For more on the death of democracy at KOOP, may I suggest you read: www.texasobserver.org/showArticle.asp?ArticleID=186 [by Chronicle News Editor Michael King] and www.michaelbluejay.com/savekoop. So here's a tip of the fez to all there who continue to boycott KOOP Radio in 2627.
What a ride! "Riding With Sancho Panza" brought smiles and near tears to my eyes as I recalled my Spanish literature course at then Texas Western College (now UT at El Paso) circa 1962 ["Letters @ 3am," Jan. 7]. The course was taught in Spanish, and we read the complete work in one glorious semester; it was taught by Dr. John Sharp, which indeed he was. My life was so lively as there was an off-campus Bar Sevilla owned and hosted by Pepita de Sevilla, who invariably would gallop to the entrance to greet his patrons in a lavishly warm announcement to those indoors of one's arrival. Entering his taberna was like stepping into this authentic scene furnished with rustic wooden tabletops anchored by aged round wine barrels brought to life by our quixotic host any night of the week as he poured wine from his botas and introduced poets and flamenco dancers. Thank you, Michael Ventura, for my deliciously treasured flashback. I can see, hear, and smell it as though it were yesterday.

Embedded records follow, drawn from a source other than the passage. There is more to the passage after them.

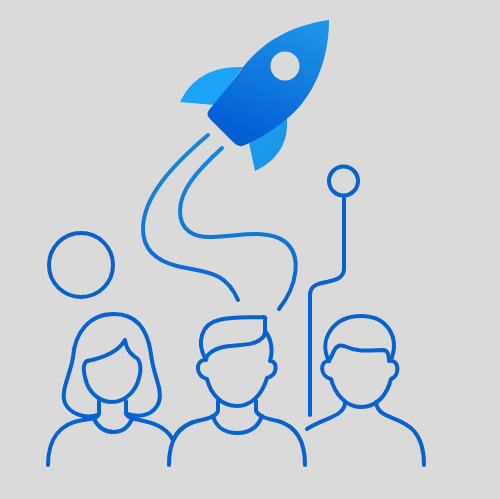
<!DOCTYPE html>
<html lang="en">
<head>
<meta charset="utf-8">
<title>Team launch illustration</title>
<style>
:root {
  --background: #dadada;
  --line: #0862d0;
  --line-light: #1683dc;
  --sky: #1ba4fa;
  --azure: #1c95e8;
  --royal: #0560d6;
}
html, body { margin: 0; height: 100%; overflow: hidden; background: var(--background); }
.illustration { display: block; width: 500px; height: 499px; background: var(--background); }
.outline { fill: none; stroke: var(--line); stroke-width: 4; stroke-linecap: round; stroke-linejoin: round; }
.trail { stroke: url(#trail-blue); }
.hull { fill: url(#hull-blue); }
.fin { fill: url(#fin-blue); }
.window { fill: var(--background); }
.stop-azure { stop-color: var(--azure); }
.stop-royal { stop-color: var(--royal); }
.stop-sky { stop-color: var(--sky); }
.stop-line { stop-color: var(--line); }
.stop-line-light { stop-color: var(--line-light); }
</style>
</head>
<body>
<svg class="illustration" viewBox="0 0 500 499" role="img" aria-label="Rocket rising above a team of three people">
  <defs>
    <linearGradient id="hull-blue" gradientUnits="userSpaceOnUse" x1="300" y1="20" x2="250" y2="146">
      <stop class="stop-azure" offset="0"/>
      <stop class="stop-royal" offset="0.9"/>
    </linearGradient>
    <linearGradient id="fin-blue" gradientUnits="userSpaceOnUse" x1="200" y1="75" x2="285" y2="150">
      <stop class="stop-sky" offset="0.2"/>
      <stop class="stop-azure" offset="1"/>
    </linearGradient>
    <linearGradient id="trail-blue" gradientUnits="userSpaceOnUse" x1="0" y1="134" x2="0" y2="310">
      <stop class="stop-line-light" offset="0.3"/>
      <stop class="stop-line" offset="1"/>
    </linearGradient>
  </defs>

  <g id="rocket">
    <path class="fin" d="M180 102C191 79 211 66 243 67L214 105Z"/>
    <path class="fin" d="M249 143L286 112C291 139 279 160 255 171Z"/>
    <path class="hull" d="M329 20C291 25 259 43 239 73L209 110Q206 114 209 118L234 143Q239 148 245 145C264 137 286 122 300 106C321 81 329 49 329 20Z"/>
    <circle class="window" cx="285" cy="66" r="14.5"/>
  </g>

  <g id="rocket-trail" class="outline trail">
    <path d="M208 135C174 164 143 196 143 229C143 250 157 261 177 266C206 273 225 270 238 300"/>
    <path d="M222 148C197 171 180 190 180 211C180 229 192 238 213 237C240 236 267 229 284 241C303 255 297 286 279 309"/>
  </g>

  <g id="connector" class="outline">
    <circle cx="343.500" cy="181" r="14.500"/>
    <path d="M344 196V268C344 289 310 275 310 295V415"/>
  </g>

  <circle id="ring" class="outline" cx="81" cy="265" r="32"/>

  <g id="woman" class="outline">
    <path d="M98 415C85 419 70 414 65 403C60 391 71 373 73 357C75 333 89 314 114 314C138 314 148 332 151 354C153 375 163 389 159 402C154 415 141 418 127 414"/>
    <path d="M125 340C118 352 103 358 87 361C82 364 84 375 87 384C92 396 102 402 112 402C125 402 136 391 139 378C142 368 140 359 135 357C129 353 126 347 125 340Z"/>
    <path d="M99 401V414C97 419 91 419 83 420C61 423 48 438 48 465"/>
    <path d="M126 401V414C129 419 136 419 144 421C158 424 168 430 173 440"/>
    <path d="M94 419C99 429 106 432 114 432C122 432 128 428 132 419"/>
  </g>

  <g id="man-center" class="outline">
    <path d="M206 360C196 343 201 324 219 320C234 316 250 318 264 317Q266 317 265 321V332Q265 336 261 339C250 349 225 341 210 353Q206 356 206 360Z"/>
    <path d="M265 331C272 340 273 350 270 361C278 361 278 375 267 378C262 395 251 406 237 406C222 406 211 395 207 379C196 376 195 362 204 360"/>
    <path d="M218 401V411C216 417 206 419 197 421C179 425 169 439 169 465"/>
    <path d="M256 401V411C259 417 268 419 278 421C296 426 305 440 305 465"/>
    <path d="M213 416C216 427 225 433 237 433C249 433 258 427 262 416"/>
    <path d="M173 440C177 432 184 426 193 422"/>
  </g>

  <g id="man-right" class="outline">
    <path d="M329 361C318 340 333 316 361 316C387 316 400 337 391 360"/>
    <path d="M329 361L335 349Q338 344 344 346C359 353 373 350 384 350Q389 351 389 361"/>
    <path d="M329 361C320 360 319 376 331 379C335 394 346 407 361 407C377 407 387 395 391 379C400 376 399 360 391 361"/>
    <path d="M345 402C345 417 323 418 307 429"/>
    <path d="M376 402C378 420 400 415 414 431C421 439 424 451 424 465"/>
  </g>
</svg>
</body>
</html>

Wild Horses Plight
Thank you for the well-written article describing the current plight of America's wild horses ["Wild Horses Into French Fries," News, Jan. 7]. However, don't forget, they slaughter them in Illinois as well. In a slaughterhouse owned by an individual from Belgium who imports the meat for Belgians.
[Rachel Proctor May responds: Good catch. I missed the fact that the Illinois slaughterhouse, which had been closed since 2002 because of a fire, was once again open for business. Double yee-haw.]
How's the Garden Coming?
If only this could be a New Year. But we know it's old, as old as the wind that blew us here. It would be nice to think that the Republicans will protect us from the terrorists, the Democrats keep us safe from the Republicans, and the fringe radicals will save us from each other, but it's more likely that we're going to get blindsided by a series of unfortunate incidents.
So ... how's the garden coming along? What? Too early? Why ... it's never too early, dear. It's never too early.
Todd Alan Smith